This is an article I have published this week at, and which can be found here:


Understanding, developing and exploiting your company’s strengths and competitive advantages is at the heart of any strategy for business growth. Yet many business leaders do not fully understand how and why their company wins.

Executive teams often draw up a list of strengths and competitive advantages based on gut feel but have few robust facts to support their beliefs and they risk building their business strategy on flawed assumptions.

A UK supermarket chain I worked with needlessly invested in a multi-million pound bonus package. Management held a belief that the quality of their store teams gave the company a competitive advantage versus other grocers. To underpin this belief the company created a bonus for store managers based on the satisfaction of their store staff.

The problem was that there was no discernible link between staff satisfaction and customer satisfaction for this retailer. Customers were focused on speed, convenience and price, which don’t always tally with satisfied staff.

Identifying your core advantages needn’t take months of detailed analysis. Like a good episode of “Columbo” simply follow the trail of clues and answer these five questions:

  1. Which of your products or services are outperforming the market? Where are you experiencing high sales and profit growth? Where do you have high market shares, and where are these growing? Importantly, the areas where you are winning may not necessarily be where your sales are highest! You need to look for unusual and unexpected areas of success, and these may be in some of your smaller business areas
  2. What are the characteristics of these products or services? Are they new product ranges or old? Do they require high levels of pre or after-sales service, or are they self-select? Are they exclusive or freely competed? Are you able to offer a premium price, or have you discounted to the market?
  3. Which customers are buying them? In most cases you will not be winning with all customers, but with certain customer groups. What are the demographic (who are they?) and psychographic (what makes them tick?) characteristics of your buyers?
  4. Why are these customers buying them? Ideally you will have some reliable customer research, otherwise you need to get as close to the customer as possible. Talking to your sales teams will give you a good indication of the reasons if you probe appropriately.
  5. What are the skills and capabilities that have enabled you to deliver these results? Is it your low costs that enable you to offer such low prices?

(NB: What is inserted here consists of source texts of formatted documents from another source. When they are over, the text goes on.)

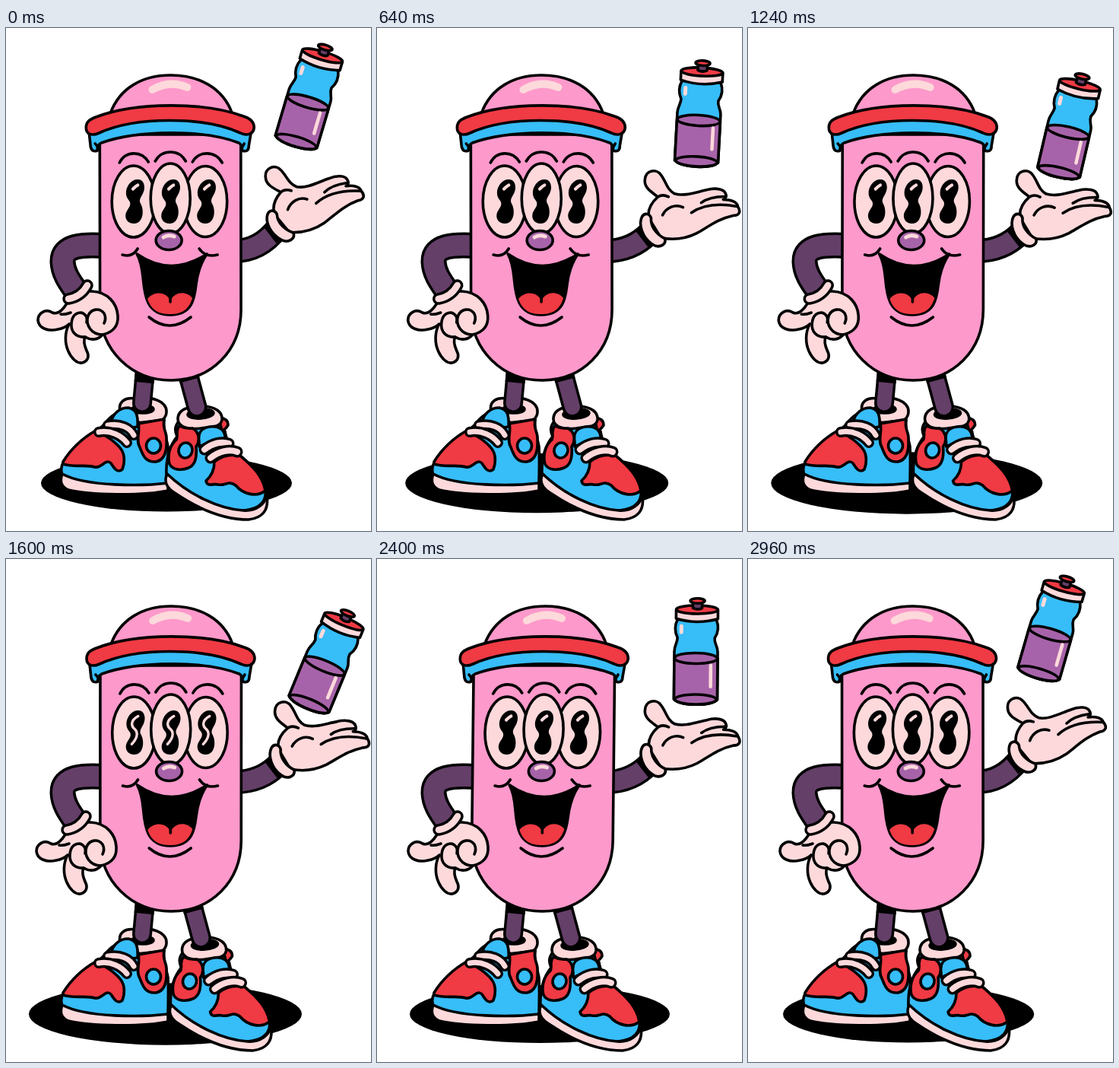
Recreate the animation shown at these times as an HTML page. Size 480 by 661 pixels, loop 3 s.

```html
<!DOCTYPE html>
<html lang="en">
<head>
<meta charset="utf-8">
<title>Capsule mascot</title>
<style>
html, body { margin: 0; width: 100%; height: 100%; overflow: hidden; background: #fff }
svg { display: block; width: 480px; height: 661px; stroke: #000; stroke-width: 3.6; stroke-linecap: round; stroke-linejoin: round; fill: none }
.pink { fill: #fd99cb } .pale { fill: #fdd9db } .red { fill: #f03a44 } .blue { fill: #37bdf8 }
.plum { fill: #643f68 } .violet { fill: #a763a9 } .ink { fill: #000 }
.shine { stroke: #fdd9db }
</style>
</head>
<body>
<svg id="stage" viewBox="0 0 480 661"></svg>
<script>
const PALE = '#fdd9db', PLUM = '#643f68', LOOP = 3000, STEP = 40;
const shape = (cls, d) => `<path class="${cls}" d="${d}"/>`;
const line = d => `<path d="${d}"/>`;
const oval = (cls, x, y, rx, ry, more = '') => `<ellipse class="${cls}" cx="${x}" cy="${y}" rx="${rx}" ry="${ry}" ${more}/>`;
const tube = (d, w, color, id = '') =>
  `<g id="${id}"><path d="${d}" stroke-width="${w}"/><path d="${d}" stroke-width="${w - 7}" stroke="${color}"/></g>`;
const shade = (d, w, id = '') => `<path id="${id}" d="${d}" stroke-width="${w}" stroke-linecap="butt"/>`;

const leftShoe =
  shape('pale', 'M150 504C147 490 158 485 170 487C190 483 212 490 211 505C210 517 196 521 180 521Z') +
  oval('ink', 180, 501, 14, 5) +
  shape('blue', 'M77 568C90 545 115 536 128 522C136 512 142 506 152 505L172 519L208 515C206 530 211 538 213 550C214 570 213 590 213 600C180 605 110 605 75 590C71 582 73 574 77 568Z') +
  shape('red', 'M75 570C88 549 104 537 118 529C132 535 146 546 151 553C157 561 156 573 153 580C147 585 143 580 138 572C131 565 126 579 117 577C106 573 90 578 75 573Z') +
  shape('red', 'M174 520L208 514C205 526 212 532 211 540C212 556 208 568 197 570C183 571 180 561 176 551C170 541 177 531 174 520Z') +
  oval('blue', 194, 549, 9.5, 10) +
  shape('blue', 'M138 520C140 505 151 499 161 499C171 501 174 508 173 524Q156 527 138 520Z') +
  tube('M134 522C150 519 163 525 168 535', 14, PALE) +
  tube('M122 531C138 528 152 536 159 545', 14, PALE) +
  shape('pale', 'M74 586C70 597 74 604 82 607C110 614 180 615 213 608L213 598C180 602 105 603 74 586Z');

const rightShoe =
  shape('red', 'M280 513Q292 512 292 522Q288 528 284 530Z') +
  shape('blue', 'M228 516C221 524 222 530 225 537C216 548 210 566 211 588C240 615 285 636 313 634C336 632 343 620 341 606C333 585 316 570 304 558C296 550 290 544 288 530L270 520Z') +
  shape('pale', 'M226 514C226 501 240 497 257 497C276 497 285 505 284 515C282 526 266 524 256 526C242 528 226 525 226 514Z') +
  oval('ink', 256, 507, 17, 6, 'transform="rotate(-4 256 507)"') +
  shape('red', 'M228 523C222 529 227 534 224 541C215 549 212 562 215 573C219 581 231 582 240 578C250 574 251 561 250 550C257 540 252 529 245 526Q236 527 228 523Z') +
  oval('blue', 236, 555, 9, 10, 'transform="rotate(15 236 555)"') +
  shape('red', 'M274 570C284 562 297 560 308 562C325 576 338 590 341 608C330 617 312 613 302 601C293 594 288 602 279 600C272 598 265 604 263 595C271 588 274 580 274 570Z') +
  shape('blue', 'M254 544C252 532 256 526 268 524C280 522 289 528 288 540Q270 542 254 550Z') +
  tube('M261 554C272 545 284 543 293 546', 15, PALE) +
  tube('M269 565C280 556 294 553 304 557', 15, PALE) +
  shape('pale', 'M212 586C207 596 212 605 222 611C250 630 285 646 319 646C337 644 346 634 343 614C340 626 330 635 312 634C280 632 240 613 212 586Z');

const leftHand =
  shape('pale', 'M80 362C75 370 68 377 61 374C52 368 42 375 42 384C43 395 56 399 68 396C74 395 79 393 83 389C77 400 77 414 82 425C86 434 93 441 100 440C108 438 110 431 106 424C103 417 102 410 104 406C112 411 121 410 127 403C140 400 148 392 147 378C146 362 134 347 113 346L104 346Z') +
  line('M72 376C78 377 82 375 85 374M104 406C92 407 85 399 86 388C87 378 92 374 99 374C106 376 107 382 106 387M127 403C112 403 104 390 108 378C112 369 123 367 129 375C131 379 131 384 129 388') +
  tube('M82 356Q99 353 107 338', 15.5, PALE);

const rightHand =
  shape('pale', 'M358 250C356 240 361 230 370 222C362 216 352 210 353 200C353 187 368 184 374 193C381 202 382 213 392 218C405 222 420 216 435 213C446 210 457 212 459 218C461 222 459 225 456 226C466 226 474 229 475 235C480 243 476 247 469 247C450 251 437 261 421 270C405 278 390 279 374 276Z') +
  line('M370 222Q376 218 384 222M376 246C381 236 393 231 403 236M458 222C445 222 435 224 427 230M474 235C453 231 430 232 414 243') +
  shape('pale', 'M349 248C344 258 349 275 362 284C370 290 381 286 379 277C369 272 360 262 361 250C359 243 352 243 349 248Z');

const pupil = 'M172 199C181 198 184 208 180 217C177 223 174 226 177 231C182 240 180 257 168 257C159 257 155 249 158 242C161 236 166 232 161 226C156 220 157 212 161 206C164 202 168 199 172 199Z';
const eye = i => `<g transform="translate(${47 * i} 0)"><path class="ink" stroke="none" d="${pupil}"/>
  <path class="shine glint" d="M173 206.500C163 212 163 219 169 224C174 229 171 237 164 244"/>
  <path class="shine gap" stroke-linecap="butt"/></g>`;

const body =
  shape('pink', 'M123 140L123.500 370C124 424 165 463 217 463C270 463 309 424 309 370L308.500 140Z') +
  shape('pink', 'M137 112C149 79 179 62 216 62C254 62 285 79 297 112Z') +
  '<path class="shine" stroke-width="10" d="M192 81Q215 68 238 78"/>' +
  shape('blue', 'M109 138L111 156Q113 164 120 161Q119 154 125 151C172 134 260 133 306 151Q311 154 310 161Q319 164 319 155L322 137L308 130C260 109 170 109 122 130Z') +
  line('M117 152L121 157M313 152L310 157') +
  shape('red', 'M105 131C105 123 110 120 118 117C170 97 262 97 312 116C322 119 326 124 326 131C325 140 316 142 308 138C260 116 170 116 122 138C113 142 105 140 105 131Z') +
  line('M149 177C157 161 178 161 187 176M196 175C205 159 227 159 236 175M245 176C253 161 275 161 284 177') +
  oval('pale', 167.5, 228, 28.500, 47) + oval('pale', 262, 228, 28.500, 46.500) + oval('pale', 216, 224, 26, 46) +
  [0, 1, 2].map(eye).join('') +
  oval('violet', 214, 279, 17, 12.500) +
  '<path class="shine" stroke-width="5" d="M207 275Q213 271 221 274"/>' +
  line('M153 298Q166 302 173 290M254 290Q262 302 278 298') +
  shape('ink', 'M172 297Q178 308 180 328C182 350 184 377 216 377C247 377 248 352 250 336Q253 313 264 297Q217 328 172 297Z') +
  '<path class="red" stroke="none" d="M186 356C194 345 212 346 216 359C222 345 238 346 245 355C240 371 230 376 216 376C201 376 191 371 186 356Z"/>' +
  line('M216 350V360M188 380Q215 402 243 380');

const bottle =
  shape('blue', 'M-25 -42C-30 -32 -28 -24 -25 -18C-25 -11 -29 -8 -29 0L-29 63C-20 72 20 72 28 63L28 0C28 -8 23 -10 24 -18C28 -24 30 -32 26 -42Z') +
  shape('violet', 'M-29 9L-29 63C-20 72 20 72 28 63L28 9Z') +
  oval('violet', -.5, 9, 28, 7) + oval('violet', -.5, 63, 27, 6.500) +
  shape('pale', 'M-27 -54V-43Q0 -35 28 -43V-54Z') +
  oval('red', .5, -55, 27.500, 5.500) +
  shape('plum', 'M-5 -66V-57Q1 -54 7 -57V-66Z') +
  oval('red', 1, -66.500, 9.500, 3.300) +
  '<path class="shine" stroke-width="5" d="M-20 -33V-25"/><path class="shine" stroke-width="4.500" d="M19 18V46"/>';

const $ = id => document.getElementById(id);
$('stage').innerHTML =
  '<ellipse id="shadow" class="ink" stroke="none" cy="598"/>' + leftShoe +
  tube('M183 450L179 493', 26, PLUM) + shade('M183 450L181.500 466', 26) +
  `<g id="rightFoot">${rightShoe + tube('M238 450L251 498', 27, PLUM) + shade('M238 450L241.500 463', 27)}</g>` +
  tube('M130 286C100 284 74 286 74.500 307C75 322 84 334 91 344', 34, PLUM) +
  tube('', 32, PLUM, 'rightArm') + shade('', 12, 'cuffShade') +
  `<g id="body">${body}</g><g id="leftHand">${leftHand}</g><g id="rightHand">${rightHand}</g><g id="bottle">${bottle}</g>`;

// Pose values at each key time, joined by a periodic cubic curve.
const keys = [0, 360, 920, 1600, 2080, 2400];
const pose = {
  bottleX: [400, 420.5, 424, 423, 428.5, 420],
  bottleY: [89, 101.5, 122, 132.5, 133.5, 121.5],
  bottleTilt: [16.5, 7, 3, 22.5, .5, .5],
  handX: [-2, -1, 0, 0, 2, 0],
  handY: [-6, -1, 0, 0, 2, -1],
  handTilt: [-8, -1.5, 0, .5, 1, -.5],
  lean: [.3, -.8, 1.5, 1, 3, 4.3],
  leftX: [0, -1, -1.5, -2, -2, -1],
  foot: [0, 4, 7, 5.5, 5, 4],
  shadowL: [46, 42, 33, 30, 40, 43],
  shadowR: [376, 381, 385, 389, 387, 385]
};

function curve(v, t) {
  const n = keys.length;
  const time = i => keys[(i + n) % n] + LOOP * Math.floor(i / n);
  const val = i => v[(i + n) % n];
  const slope = i => (val(i + 1) - val(i - 1)) / (time(i + 1) - time(i - 1));
  let i = n - 1;
  while (keys[i] > t) i--;
  const d = time(i + 1) - time(i), u = (t - time(i)) / d, w = 1 - u;
  return w * w * (1 + 2 * u) * val(i) + u * u * (1 + 2 * w) * val(i + 1) +
    d * u * w * (w * slope(i) - u * slope(i + 1));
}

const set = (el, attrs) => { for (const k in attrs) el.setAttribute(k, attrs[k]); };
const setTube = (id, d) => { for (const p of $(id).children) p.setAttribute('d', d); };
const gaps = document.querySelectorAll('.gap'), glints = document.querySelectorAll('.glint');

// A gap wipes up each pupil in turn; later the glints run down the pupils.
function drawEyes(t) {
  const away = Math.abs(t - 1600) / 250;
  const stretch = away < 1 ? Math.cos(away * Math.PI / 2) : 0;
  glints.forEach(g => set(g, { 'stroke-dasharray': `${8 + 36 * stretch} 99`, 'stroke-width': 4.2 - .8 * stretch }));
  gaps.forEach((g, i) => {
    const p = (t - 824 + 72 * i) / 400;
    if (p <= 0 || p >= 1) return g.setAttribute('d', '');
    const mid = 268 - 80 * p, half = 14 * (1 - p) ** 1.3;
    const top = mid - half, bottom = Math.min(mid + half, 262), y = (top + bottom) / 2;
    set(g, { d: `M155 ${y + 2}L184 ${y - 2}`, 'stroke-width': Math.max(0, bottom - top) });
  });
}

function draw(t) {
  const s = {};
  for (const k in pose) s[k] = curve(pose[k], t);
  const k = s.lean / 333;
  set($('body'), { transform: `matrix(1 0 ${-k} 1 ${k * 463} 0)` });
  set($('leftHand'), { transform: `translate(${s.leftX} 0)` });
  set($('rightHand'), { transform: `translate(${s.handX} ${s.handY}) rotate(${s.handTilt} 365 270)` });
  set($('bottle'), { transform: `translate(${s.bottleX} ${s.bottleY}) rotate(${s.bottleTilt})` });
  set($('rightFoot'), { transform: `translate(${s.foot} 0)` });
  const x = 359 + s.handX, y = 269 + s.handY;
  setTube('rightArm', `M298 293Q${x - 24} 294 ${x} ${y}`);
  set($('cuffShade'), { d: `M${x - 14} ${y - 6}L${x + 3} ${y + 16}` });
  set($('shadow'), { cx: (s.shadowL + s.shadowR) / 2, rx: (s.shadowR - s.shadowL) / 2, ry: 37.5 + (46 - s.shadowL) / 5 });
  drawEyes(t);
}

const start = performance.now();
function tick() {
  draw(Math.floor((performance.now() - start) % LOOP / STEP) * STEP);
  requestAnimationFrame(tick);
}
tick();
</script>
</body>
</html>
```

Or is it your product development approach that allows you to gain high share and maintain margins?

Understanding what drives your success will help you make better investment decisions to further improve your key capabilities and reduce excess investment where you are not affecting customer behaviour.

© Stuart Cross 2009. All rights reserved.